Early Signs: Is Ofsted delivering the CEIAG judgement goods?

A new term means new Ofsted inspections and reports which, this year, should get special scrutiny from the CEIAG community. For it is from this September that Sir Micheal Wilshaw has promised that a school’s proficiency in fulfilling the duties of the Statutory Guidance and the quality of their CEIAG work will be given a greater priority in inspections. The guidelines issued to inspectors are clear so now, for schools to  believe that this work is a vital part of the structure they build for their students, it just has to happen.

In these first reports from this academic year only full school inspections on secondary schools are included here:

1. School: Dronfield Henry Fanshawe School

Inspection Date: 11/09/2013

Performance table:

Specific mention of Careers/CEIAG/Destinations: None (although the paragraph at the bottom of page 6 does mention progression routes)

2. School: Sharples School Science Specialist College

Inspection Date: 10/09/2013

Performance table:
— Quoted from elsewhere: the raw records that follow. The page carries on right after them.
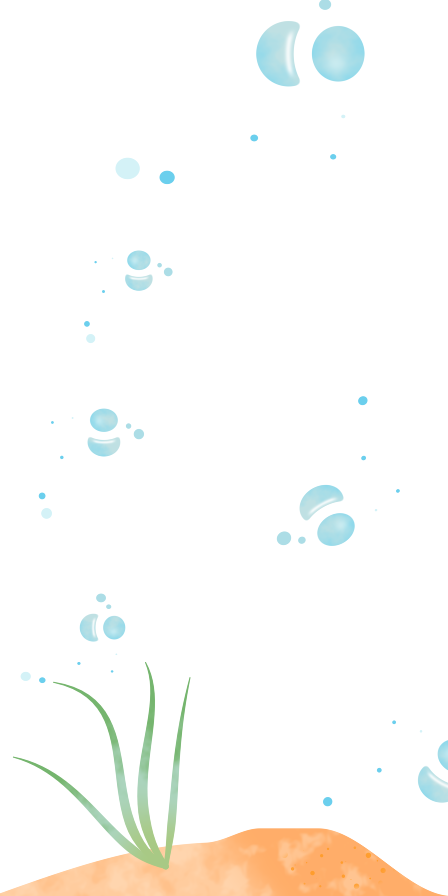
This background is drawn by a Shadertoy shader. Its source:

```glsl
// Watercolour seabed: bubble clusters rising over a sandy dune with sea grass.
// Canvas units: x runs 0..100, y runs 0..200, origin at the lower left.

const vec3 WHITE = vec3(1.0);
const vec3 AQUA = vec3(0.56, 0.85, 0.92);
const vec3 TEAL = vec3(0.75, 0.88, 0.89);
const vec3 DOT_BLUE = vec3(0.42, 0.81, 0.93);
const vec3 PALE_BLUE = vec3(0.83, 0.95, 0.97);
const vec3 PEACH = vec3(1.0, 0.80, 0.62);
const vec3 ORANGE = vec3(1.0, 0.68, 0.41);
const vec3 SPOT = vec3(1.0, 0.60, 0.12);
const vec3 LEAF = vec3(0.46, 0.71, 0.43);
const vec3 MIST = vec3(0.67, 0.83, 0.74);

float coverage(float d, float px) { return 1.0 - smoothstep(-0.6 * px, 0.6 * px, d); }

float ellipse(vec2 p, vec2 r) { return (length(p / r) - 1.0) * min(r.x, r.y); }

float smoothMax(float a, float b, float k) {
    float h = max(k - abs(a - b), 0.0) / k;
    return max(a, b) + 0.25 * h * h * k;
}

vec2 hash2(vec2 p) {
    vec2 s = vec2(dot(p, vec2(127.1, 311.7)), dot(p, vec2(269.5, 183.3)));
    return fract(sin(s) * 437.585);
}

// Layered sines, 0..1
float wash(vec2 p) {
    float sum = 0.0, amp = 0.25;
    for (int i = 0; i < 4; i++) {
        sum += amp * sin(p.x + 1.7 * sin(p.y)) * cos(p.y - 1.3 * sin(p.x));
        p = mat2(1.4, 1.2, -1.2, 1.4) * p + 2.3;
        amp *= 0.55;
    }
    return 0.5 + sum;
}

// Cellular speckles: distance to the nearest scattered disc
float speckles(vec2 p) {
    float d = 9.0;
    for (int i = 0; i < 9; i++) {
        vec2 cell = floor(p) + vec2(i % 3 - 1, i / 3 - 1);
        vec2 seed = hash2(cell);
        d = min(d, length(p - cell - seed) - 0.32 * seed.x * seed.y);
    }
    return d;
}

// One cluster: round bubble at its origin, bean bubble below, scattered dots
vec3 cluster(vec3 col, vec2 p, vec2 center, mat2 basis, float paleDot, float px) {
    vec3 dots[7] = vec3[7](vec3(5.5, -1.3, 0.6), vec3(7.8, -3.1, 1.15),
        vec3(-11.5, -0.5, 0.3), vec3(-7.0, 0.5, 0.2), vec3(-9.4, -8.3, 0.38),
        vec3(-13.8, -16.9, 0.75), vec3(-12.8, -20.8, 1.2));
    vec2 q = inverse(basis) * (p - center);
    px /= sqrt(abs(determinant(basis)));
    float tone = wash(q * 0.6 + center);

    // Round bubble, deeper at its rim
    float rim = length(q / vec2(3.1, 2.6));
    vec3 shade = mix(TEAL, AQUA, clamp(0.3 + 0.45 * rim * rim + (tone - 0.5) - 0.08 * q.x, 0.0, 1.0));
    shade = mix(shade, PALE_BLUE, 0.6 * exp(-dot(q + vec2(1.1, 0.2), q + vec2(1.1, 0.2))));
    col = mix(col, shade, coverage(ellipse(q, vec2(3.1, 2.6)), px));

    // Bean bubble with a white glint along its hollow side
    float hollow = ellipse(q - vec2(0.0, -1.6), vec2(4.6, 2.8));
    float bean = smoothMax(ellipse(q - vec2(0.0, -4.9), vec2(3.65, 3.2)), -hollow, 0.7);
    shade = mix(TEAL, AQUA, clamp(0.25 - 0.22 * (q.y + 6.0) - 0.12 * q.x + (tone - 0.5), 0.0, 1.0));
    float glint = exp(-pow((hollow - 0.55) / 0.3, 2.0)) * (1.0 - smoothstep(1.6, 3.0, abs(q.x)));
    col = mix(col, mix(shade, WHITE, 0.8 * glint), coverage(bean, px));

    // Loose dots
    for (int i = 0; i < 7; i++) {
        vec3 ink = i < 2 ? mix(TEAL, AQUA, 0.4) : (i == 3 || i == 6) ? PALE_BLUE : DOT_BLUE;
        float alpha = i == 6 ? paleDot : 1.0;
        col = mix(col, ink, alpha * coverage(length(q - dots[i].xy) - dots[i].z, px));
    }
    return col;
}

vec3 sand(vec3 col, vec2 p, float px) {
    float slope = 0.6 + 11.4 * sin(1.5708 * clamp(p.x / 50.0, 0.0, 1.0));
    float height = (slope + 3.1 * smoothstep(46.0, 58.0, p.x)) * (1.0 - smoothstep(71.0, 101.0, p.x));
    float tone = wash(p * 0.25);
    vec3 ground = mix(PEACH, ORANGE, smoothstep(44.0, 62.0, p.x + 0.7 * p.y - 5.0));
    ground = mix(ground, vec3(1.0, 0.88, 0.76), 0.45 * smoothstep(0.5, 0.75, tone));
    ground = mix(ground, ORANGE, 0.35 * smoothstep(0.5, 0.25, tone) * step(0.0, p.x));
    float patchMask = 1.0 - smoothstep(0.7, 1.0, length((p - vec2(75.0, 6.5)) / vec2(14.0, 6.0)));
    ground = mix(ground, SPOT, 0.8 * patchMask * coverage(speckles(p / 3.2), px / 3.2));
    return mix(col, ground, coverage(p.y - height, px));
}

// Tapered cubic curve from root to tip
vec3 blade(vec3 col, vec2 p, vec2 c1, vec2 c2, vec2 tip, float width, float px) {
    vec2 root = vec2(37.0, 6.6), a = root;
    float best = 1e3, along = 0.0;
    for (int i = 1; i <= 28; i++) {
        float t = float(i) / 28.0, s = 1.0 - t;
        vec2 b = s * s * s * root + 3.0 * s * t * (s * c1 + t * c2) + t * t * t * tip;
        float h = clamp(dot(p - a, b - a) / dot(b - a, b - a), 0.0, 1.0);
        float u = (float(i - 1) + h) / 28.0;
        float d = length(p - mix(a, b, h)) - width * mix(0.5, 1.0, smoothstep(0.0, 0.25, u)) * (1.0 - u * u) - 0.12;
        if (d < best) { best = d; along = u; }
        a = b;
    }
    vec3 ink = mix(vec3(0.66, 0.79, 0.52), MIST, smoothstep(0.1, 0.4, along));
    ink = mix(ink, LEAF, smoothstep(0.35, 0.8, along + 0.5 * (wash(p * 0.3) - 0.5)));
    return mix(col, ink, coverage(best, px));
}

void mainImage(out vec4 fragColor, in vec2 fragCoord) {
    vec2 p = fragCoord / iResolution.xy * vec2(100.0, 200.0);
    float px = 100.0 / iResolution.x;
    vec3 col = sand(WHITE, p, px);

    col = blade(col, p, vec2(24.1, 9.8), vec2(19.1, 27.2), vec2(3.0, 31.0), 0.95, px);
    col = blade(col, p, vec2(19.6, 16.2), vec2(34.8, 43.4), vec2(12.0, 47.7), 1.05, px);
    col = blade(col, p, vec2(25.0, 22.7), vec2(38.3, 40.0), vec2(32.5, 52.1), 1.15, px);
    col = blade(col, p, vec2(39.6, 21.6), vec2(38.3, 31.1), vec2(42.4, 48.7), 0.85, px);

    col = cluster(col, p, vec2(75.5, 188.0), mat2(0.0, 2.0, 2.26, 0.0), 1.0, px);
    col = cluster(col, p, vec2(31.0, 141.9), mat2(0.84), 1.0, px);
    col = cluster(col, p, vec2(23.2, 106.2), mat2(1.0), 1.0, px);
    col = cluster(col, p, vec2(75.0, 81.8), mat2(-1.23, -0.7, 0.65, -1.13), 0.0, px);
    col = cluster(col, p, vec2(25.5, 59.9), mat2(0.0, 0.85, 0.95, 0.0), 1.0, px);
    col = cluster(col, p, vec2(101.8, 31.2), mat2(1.17, -0.71, 0.74, 1.18), 0.0, px);
    fragColor = vec4(col, 1.0);
}
```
Specific mention of Careers/CEIAG/Destinations: On page 6, “students receive good support and guidance about the next steps open to them after they leave school.”

3. School: Granville Sports College

Inspection Date: 12/09/2013

Performance table:

Specific mention of Careers/CEIAG/Destinations: On page 6, “They have also developed a range of courses which are increasingly relevant for students. Most students are now prepared well for the next stage of education or work,” which is really more about curriculum pathways and design rather than IAG.

4. School: South Wolverhampton and Bilston Academy

Inspection Date: 18/09/2013

Performance table:

Specific mention of Careers/CEIAG/Destinations: None

5. School: Sandhurst School

Inspection Date: 10/09/2013

Performance table:

Specific mention of Careers/CEIAG/Destinations: None

6. School: Acland Burghley School

Inspection Date: 11/09/2013

Performance table:

Specific mention of Careers/CEIAG/Destinations: None

7. School: Fearnhill School

Inspection Date: 17/09/2013

Performance table:

Specific mention of Careers/CEIAG/Destinations: YES! – On page 8, “The school makes suitable arrangements for providing independent information, advice and guidance to prepare students for the next stage of their education and the world of work.”

8. School: Hasland Hall Community School

Inspection Date: 12/09/2013

Performance table:

Specific mention of Careers/CEIAG/Destinations: YES! – On page 7, “Independent and impartial careers guidance is available to students through an independent careers service and events and opportunities provided by the school. There are good relationships with local providers of post-16 education.”

9. School: Litcham School

Inspection Date: 12/09/2013

Performance table:

Specific mention of Careers/CEIAG/Destinations: None – although reference is made to qualification pathways and opportunities for small numbers of students to participate in work related learning but, again, this is a curriculum design issue, not an IAG reference.

It’s far too early to form a judgement or look for any emerging patterns here on either how Ofsted are inspecting or then reporting CEIAG as part of regular school inspections but I wanted to flag up that, in some cases, it seems to be happening well.

The early questions raised are though

1. Will negative verdicts on a schools CEIAG provision start to appear as well?

2. Does omission of a CEIAG verdict in the report imply the inspection team did not focus on it or a negative verdict on the school’s provision?

3. Will Destination figures get a mention at some point?

In time, we shall see.